• TASK DETAILS
Reproduce, exactly and in full, only the lines below from the one containing "234V242L354 258M342 234V241L360" through the one containing "301H340L323 318V348M351 306H342L328".

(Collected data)
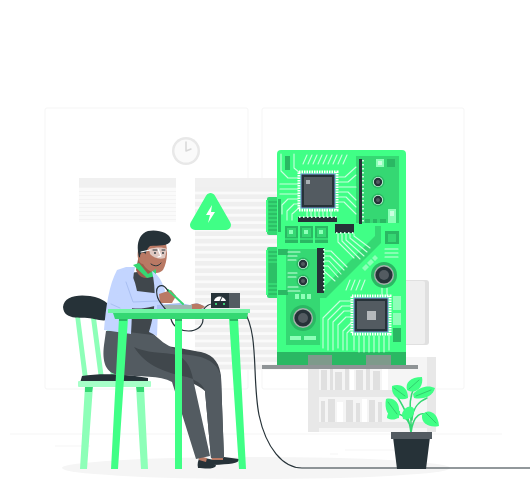
<!DOCTYPE html>
<html lang="en">
<head>
<meta charset="utf-8">
<title>Electronics repair workshop</title>
<style>
:root{--green:#40ff86;--green-mid:#35d873;--green-dark:#2ab863;--green-pale:#8dffb8;--mint:#c9ffdf;--ink:#263238;--slate:#535b61;--slate-dark:#40474c;--shirt:#c3d5ff;--shirt-shade:#a9bff2;--skin:#b97964;--skin-shade:#9c5f4c;--grey-1:#fafafa;--grey-2:#f5f5f5;--grey-3:#ebebeb;--grey-4:#e0e0e0}
html,body{margin:0;background:#fff;overflow:hidden}
svg{display:block;width:530px;height:495px}
.green{fill:var(--green)}.mid{fill:var(--green-mid)}.dark{fill:var(--green-dark)}.pale{fill:var(--green-pale)}.mint{fill:var(--mint)}
.ink{fill:var(--ink)}.slate{fill:var(--slate)}.slate-dark{fill:var(--slate-dark)}
.shirt{fill:var(--shirt)}.shirt-shade{fill:var(--shirt-shade)}.skin{fill:var(--skin)}.skin-shade{fill:var(--skin-shade)}
.g1{fill:var(--grey-1)}.g2{fill:var(--grey-2)}.g3{fill:var(--grey-3)}.g4{fill:var(--grey-4)}
.line{fill:none;stroke-linecap:round;stroke-linejoin:round}
.cable{stroke:var(--ink);stroke-width:1.2}
.trace{stroke:var(--mint);stroke-width:1.1}
</style>
</head>
<body>
<svg viewBox="0 0 530 495" role="img" aria-label="A technician at a table tests electronics beside a large circuit board">
<defs>
<pattern id="slats" width="10" height="7.4" patternUnits="userSpaceOnUse" y="187"><rect width="10" height="7.4" fill="#fafafa"/><rect width="10" height="4.6" fill="#efefef"/></pattern>
<pattern id="slats-faint" width="10" height="4" patternUnits="userSpaceOnUse" y="187"><rect width="10" height="4" fill="#fafafa"/><rect width="10" height="1" fill="#f3f3f3"/></pattern>
<g id="capacitor"><circle r="13" class="dark"/><circle r="10" fill="#a6b3ad"/><circle r="8.6" class="ink"/><circle r="5" class="slate"/></g>
<g id="small-capacitor"><circle r="6.5" class="dark"/><circle r="5" class="mint"/><circle r="4.2" class="ink"/><circle r="2" class="slate"/></g>
<g id="processor"><rect x="-19" y="-19" width="38" height="38" fill="none" stroke="#fff" stroke-width="3" stroke-dasharray="1.5 1"/><rect x="-17" y="-17" width="34" height="34" class="ink" stroke="#7ea4e8"/><rect x="-14" y="-14" width="28" height="28" class="slate"/></g>
<g id="relay"><rect width="13" height="17" class="dark"/><rect x="2" y="2" width="9" height="9" class="mid"/><rect x="4" y="4" width="4" height="4" class="pale"/><path d="M0 13H13" stroke="#40ff86"/></g>
<g id="pin-teeth"><path class="line" d="M0 0H8M0 4H8M0 8H8M0 12H8M0 16H8M0 20H8M0 24H8M0 28H8" stroke="#2ab863" stroke-width="1.4"/></g>
</defs>

<g id="room">
<g fill="none" stroke="#f5f5f5"><rect x="45" y="108" width="203" height="281" rx="2"/><rect x="262" y="108" width="202" height="281" rx="2"/></g>
<path d="M10 434H502M55 446H90M330 454H338M345 450H400" stroke="#f5f5f5" fill="none"/>
<g id="blinds"><rect x="79" y="178" width="97" height="44" fill="url(#slats-faint)"/><rect x="79" y="178" width="97" height="9" fill="#f0f0f0"/><rect x="195" y="178" width="97" height="192" fill="url(#slats)"/><rect x="195" y="178" width="97" height="9" fill="#f0f0f0"/></g>
<g id="clock"><circle cx="186" cy="151" r="14" fill="#e8e8e8"/><circle cx="186" cy="151" r="11.5" fill="#fafafa"/><path class="line" d="M186 142V151L191 149" stroke="#d8d8d8" stroke-width="1.5"/></g>
<g id="bookshelf">
<rect x="308" y="357" width="128" height="75" class="g2"/>
<path d="M308 357H319V432H308ZM427 357H436V432H427ZM308 390H436V397H308ZM308 422H436V428H308Z" fill="#e8e8e8"/>
<path d="M321 370H327V390H321ZM330 366H333V390H330ZM335 372H342V390H335ZM345 368H349V390H345ZM356 370H363V390H356ZM366 367H370V390H366ZM373 371H380V390H373ZM321 401H325V422H321ZM328 399H335V422H328ZM346 400H353V422H346ZM356 403H360V422H356ZM369 400H375V422H369ZM378 402H382V422H378Z" class="g4"/>
<path d="M350 370H354V390H350ZM382 366H388V390H382ZM337 402H343V422H337ZM362 399H367V422H362Z" fill="#fff"/>
</g>
<g id="cabinet"><rect x="396" y="280" width="33" height="65" rx="3" class="g4"/><rect x="396" y="281" width="29" height="63" rx="2" fill="#efefef"/></g>
</g>

<ellipse id="floor-shadow" cx="256" cy="468" rx="194" ry="11" class="g2"/>
<path id="floor-cable" class="line cable" d="M244 311C259 334 252 379 259 415C266 448 283 468 302 468H530"/>

<g id="warning-sign"><path d="M210.500 198L226 225H195Z" class="green" stroke="#40ff86" stroke-width="10" stroke-linejoin="round"/><path d="M212 205L206 215H210L208 223L215 212H211Z" fill="#fff"/></g>

<g id="circuit-board">
<g id="side-connectors"><rect x="267" y="197" width="15" height="38" rx="2" class="mid"/><rect x="267" y="247" width="15" height="51" rx="2" class="mid"/><use href="#pin-teeth" x="269" y="202"/><use href="#pin-teeth" x="269" y="252"/><use href="#pin-teeth" x="269" y="266"/><path d="M267 200V232M267 250V295" stroke="#40ff86" stroke-width="2"/></g>
<rect x="277" y="150" width="129" height="216" rx="4" class="green"/>
<path d="M277 352H406V366H277Z" class="dark"/>
<path d="M308 355H332V366H308ZM366 355H391V366H366Z" fill="#7e9a8b"/>
<path d="M356 156H399V223H356ZM286 249H320V345H286Z" class="mid"/>
<path d="M375 226H381V243L326 298H320V291L375 236Z" class="mid"/>
<path d="M285 156H290V170H285ZM278 199H281V232H278ZM278 249H288V255H278ZM278 290H288V295H278ZM385 231H399V244H385Z" class="dark"/>
<rect x="388" y="234" width="8" height="8" class="mid"/>
<g id="traces" class="line trace">
<path d="M303 164L307 155M308 164L312 155M313 164L317 155M318 164L322 155M323 164L327 155M328 164L332 155M333 164L337 155M338 164L342 155M343 164L347 155"/>
<path d="M281 154V171L288 178H298M294 154V168L300 173M280 184H298M280 189H298M280 194H298M298 199H288L282 205V214M299 204H294L287 211V220M292 220V214L300 207"/>
<path d="M339 177H345L356 167M339 182H348L356 175M339 187H356M339 192H348L356 200M339 197H346L356 207M339 202H344L356 214"/>
<path d="M307 209V217M311 209V217M315 209V217M319 209V217M323 209V217M327 209V217M331 209V217"/>
<path d="M338 234V242L354 258M342 234V241L360 259M346 234V240L364 256M350 234V238L367 252M354 234V236L370 248"/>
<path d="M324 251H331L347 267M324 256H330L344 270M324 261H329L341 274M324 266H328L338 277M324 271L335 281M385 249H398M385 253H398M385 257H398M346 290L350 280M351 290L355 280M356 290L360 280M361 290L365 280M382 287V296M387 288V296"/>
<path d="M351 301H340L323 318V348M351 306H342L328 320V350M351 311H344L333 322V350M351 317H346L338 325V348M351 323L343 331V350M351 329L347 333V350M354 336V350M359 336V352M364 336V352M369 336V352M374 336V352M379 336V352M384 336V352M389 334V350"/>
<path d="M288 252H300M288 256H297M288 260H296M288 273H297M288 277H296M288 287H298M288 291H300"/>
</g>
<use href="#processor" x="318" y="191"/><rect x="306" y="180" width="4" height="4" fill="#a8b0b4"/>
<use href="#processor" x="371" y="315"/><rect x="367" y="311" width="9" height="9" fill="#b5b9bc"/>
<g class="ink"><rect x="298" y="217" width="39" height="5"/><rect x="335" y="224" width="19" height="9"/><rect x="359" y="159" width="3" height="65"/><rect x="317" y="248" width="7" height="45"/></g>
<g fill="none" stroke-dasharray="1.500 2.500"><path d="M363 160V222" stroke="#c9ffdf" stroke-width="2"/><path d="M299 217H337M336 233H354" stroke="#c9ffdf" stroke-width="2"/><path d="M324 249V292" stroke="#c9ffdf" stroke-width="2"/></g>
<use href="#relay" x="285" y="226"/><use href="#relay" x="300" y="226"/><use href="#relay" x="315" y="226"/>
<use href="#small-capacitor" x="378" y="182"/><use href="#small-capacitor" x="378" y="200"/><use href="#small-capacitor" x="303" y="264"/><use href="#small-capacitor" x="303" y="281"/>
<use href="#capacitor" x="384" y="275"/><use href="#capacitor" x="303" y="318"/>
<path d="M376 159H384V167H376ZM388 209H396V223H388ZM393 296H401V310H393ZM393 313H401V325H393ZM290 336H301V340H290ZM304 336H316V340H304ZM295 294H299V299H295ZM301 294H305V299H301ZM307 294H311V299H307Z" class="pale"/>
<path d="M378 161H382V165H378ZM390 211H394V216H390Z" class="mint"/>
<path d="M387 159H395V167H387ZM365 219H370V223H365ZM373 219H377V223H373ZM380 219H386V223H380ZM393 328H401V342H393Z" class="dark"/>
<path d="M362 268L366 264L369 267L365 271ZM367 263L371 259L374 262L370 266ZM372 258L375 255L378 258L375 261Z" class="pale"/>
</g>
<rect id="board-shelf" x="262" y="365" width="156" height="4" fill="#8f9496"/>

<g id="plant">
<g class="line" stroke="#35d873" stroke-width="1.500"><path d="M411 433C412 413 407 402 414 388M411 433C409 415 402 404 395 393M411 433C411 418 401 414 393 412M411 433C413 415 422 409 430 418M412 420C413 406 420 401 427 398"/></g>
<g class="green"><path d="M407 390C405 383 410 377 422 377C424 387 416 395 407 390Z"/><path d="M392 386C400 383 408 387 408 398C399 402 391 396 392 386Z"/><path d="M386 399C394 397 400 403 399 412V418C388 420 384 409 386 399Z"/><path d="M387 418C387 411 394 407 400 411C401 418 394 422 387 418Z"/><path d="M413 394C420 386 429 385 435 388C433 396 424 400 414 398Z"/><path d="M402 414C404 407 411 404 414 409C415 416 409 421 403 419Z"/><path d="M422 415C427 408 438 411 439 426C430 428 421 424 422 415Z"/></g>
<path class="line" d="M409 389L419 380M394 388L405 396M388 402L397 414M416 396L431 390M426 413L436 423" stroke="#2ab863" stroke-width=".7"/>
<path d="M393 437H430L426 469H397Z" class="ink"/><rect x="391" y="432" width="41" height="7" class="slate"/>
</g>

<g id="chair">
<path d="M75 315L80 317L88 379H83ZM91 318H96L104 379H99ZM106 317H111L116 379H111Z" class="pale"/>
<path d="M63 307C64 297 76 294 90 296C104 298 113 306 112 314C111 322 103 321 94 319C84 316 64 322 63 307Z" class="ink"/>
<path d="M85 386H93L87 469H80ZM136 386H144L148 469H141Z" class="pale"/>
<path d="M85 386H93L92 392H85ZM136 386H144V392H137Z" class="mid"/>
<path d="M82 376C100 373 128 374 148 378V383H80Z" class="ink"/>
<rect x="78" y="381" width="73" height="6" rx="1" fill="#a6ffc8"/>
</g>

<g id="technician">
<g id="legs">
<path d="M200 457L214 460L216 466C213 470 203 468 198 468C197 464 198 460 200 457ZM213 457H224L239 459C239 464 230 464 213 465Z" class="ink"/>
<path d="M198 456L207 458L206 462L199 460ZM211 456H223V460H212Z" class="skin"/>
<path d="M119 343C145 342 183 348 201 352C215 355 220 365 221 377L224 458H211L205 391C195 381 165 374 138 370Z" class="slate-dark"/>
<path d="M106 331L149 329C160 341 166 345 177 350C187 356 190 368 193 379L210 456L196 459L172 382C160 375 140 377 120 375C105 374 102 361 104 345Z" class="slate"/>
<path d="M134 347C148 355 173 352 196 356C212 359 219 367 221 377L224 458H211L205 391C202 381 189 377 175 374C150 371 139 361 134 347Z" class="slate"/>
<path d="M134 347C146 353 161 352 178 355C188 361 191 369 193 379L187 377C168 373 146 367 134 347Z" class="slate-dark"/>
</g>
<path d="M130 273L152 270L158 287L153 335L128 332Z" class="slate-dark"/>
<path d="M136 270L139 254L151 262L153 274C147 281 139 278 136 270Z" class="skin-shade"/>
<g id="head">
<path d="M140 246C142 240 160 239 166 244C168 252 167 263 163 270C157 276 148 272 143 264C137 263 136 252 140 246Z" class="skin"/>
<path d="M139 257C136 246 138 234 148 231C158 229 170 233 171 240C169 247 158 245 150 246C146 249 146 255 143 259Z" class="ink"/>
<ellipse cx="143" cy="257" rx="3" ry="4.500" class="skin"/>
<path d="M149 249C156 247 163 247 167 249L165 258C158 260 153 257 150 254Z" fill="#e9dcd8" opacity=".8"/>
<path class="line" d="M141 252L150 250M158 249L161 256L158 257" stroke="#fff" stroke-width="1.200"/>
<path class="line" d="M153 250H157M162 250H165M151 264C155 267 159 266 161 263" stroke="#263238"/>
<circle cx="155" cy="253" r=".9" class="ink"/><circle cx="163" cy="253" r=".9" class="ink"/>
</g>
<path d="M133 265L139 263L148 274L156 269V276L147 278Z" class="mid"/>
<path d="M126 267L135 267C131 284 133 307 131 334L104 330C106 306 109 285 117 270Z" class="shirt"/>
<path d="M152 271C159 275 162 282 165 290L163 306L158 310L157 336L149 332C156 310 156 289 152 271Z" class="shirt"/>
<path d="M122 270C131 269 135 280 137 291L162 294L164 302C150 310 127 311 121 303C115 292 115 277 122 270Z" class="shirt"/>
<path class="line" d="M126 282L133 302L158 301M111 304L120 308" stroke="#a9bff2"/>
<path d="M159 294L171 290L176 296L172 303L160 303Z" class="skin"/>
<path d="M157 305L180 303L190 305L197 303L204 306L202 310H157Z" class="shirt-shade"/>
<path d="M189 306C194 302 200 303 205 307L201 309H190Z" class="skin"/>
</g>

<g id="workbench">
<g id="test-meter"><path d="M211 293H240V308H211Z" class="ink"/><rect x="229" y="293" width="11" height="15" class="slate"/><path d="M214 301C215 295 224 295 226 301Z" fill="#fff"/><path d="M220 301L222 297" stroke="#263238"/><circle cx="216" cy="304" r="1" class="green"/><circle cx="224" cy="304" r="1" class="green"/></g>
<path class="line" d="M168 290L183 304" stroke="#35d873" stroke-width="2"/>
<path d="M164 305H192V309H164Z" fill="#9fb5b2"/>
<path class="line cable" d="M168 291C163 282 155 285 157 295C158 304 169 310 171 319C175 335 203 335 203 319M203 310C206 306 209 304 212 304"/>
<path d="M119 318H128L118 469H111ZM175 318H182V469H175ZM229 318H238L246 469H239Z" class="green"/>
<path d="M119 314H128L127 321H119ZM175 314H182V321H175ZM229 314H238V321H230Z" class="dark"/>
<path d="M108 309H250V313H108Z" fill="#72f5a5"/><path d="M113 313H248L247 319H115Z" class="mid"/>
</g>
</svg>
</body>
</html>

• TASK RESULT
<path d="M338 234V242L354 258M342 234V241L360 259M346 234V240L364 256M350 234V238L367 252M354 234V236L370 248"/>
<path d="M324 251H331L347 267M324 256H330L344 270M324 261H329L341 274M324 266H328L338 277M324 271L335 281M385 249H398M385 253H398M385 257H398M346 290L350 280M351 290L355 280M356 290L360 280M361 290L365 280M382 287V296M387 288V296"/>
<path d="M351 301H340L323 318V348M351 306H342L328 320V350M351 311H344L333 322V350M351 317H346L338 325V348M351 323L343 331V350M351 329L347 333V350M354 336V350M359 336V352M364 336V352M369 336V352M374 336V352M379 336V352M384 336V352M389 334V350"/>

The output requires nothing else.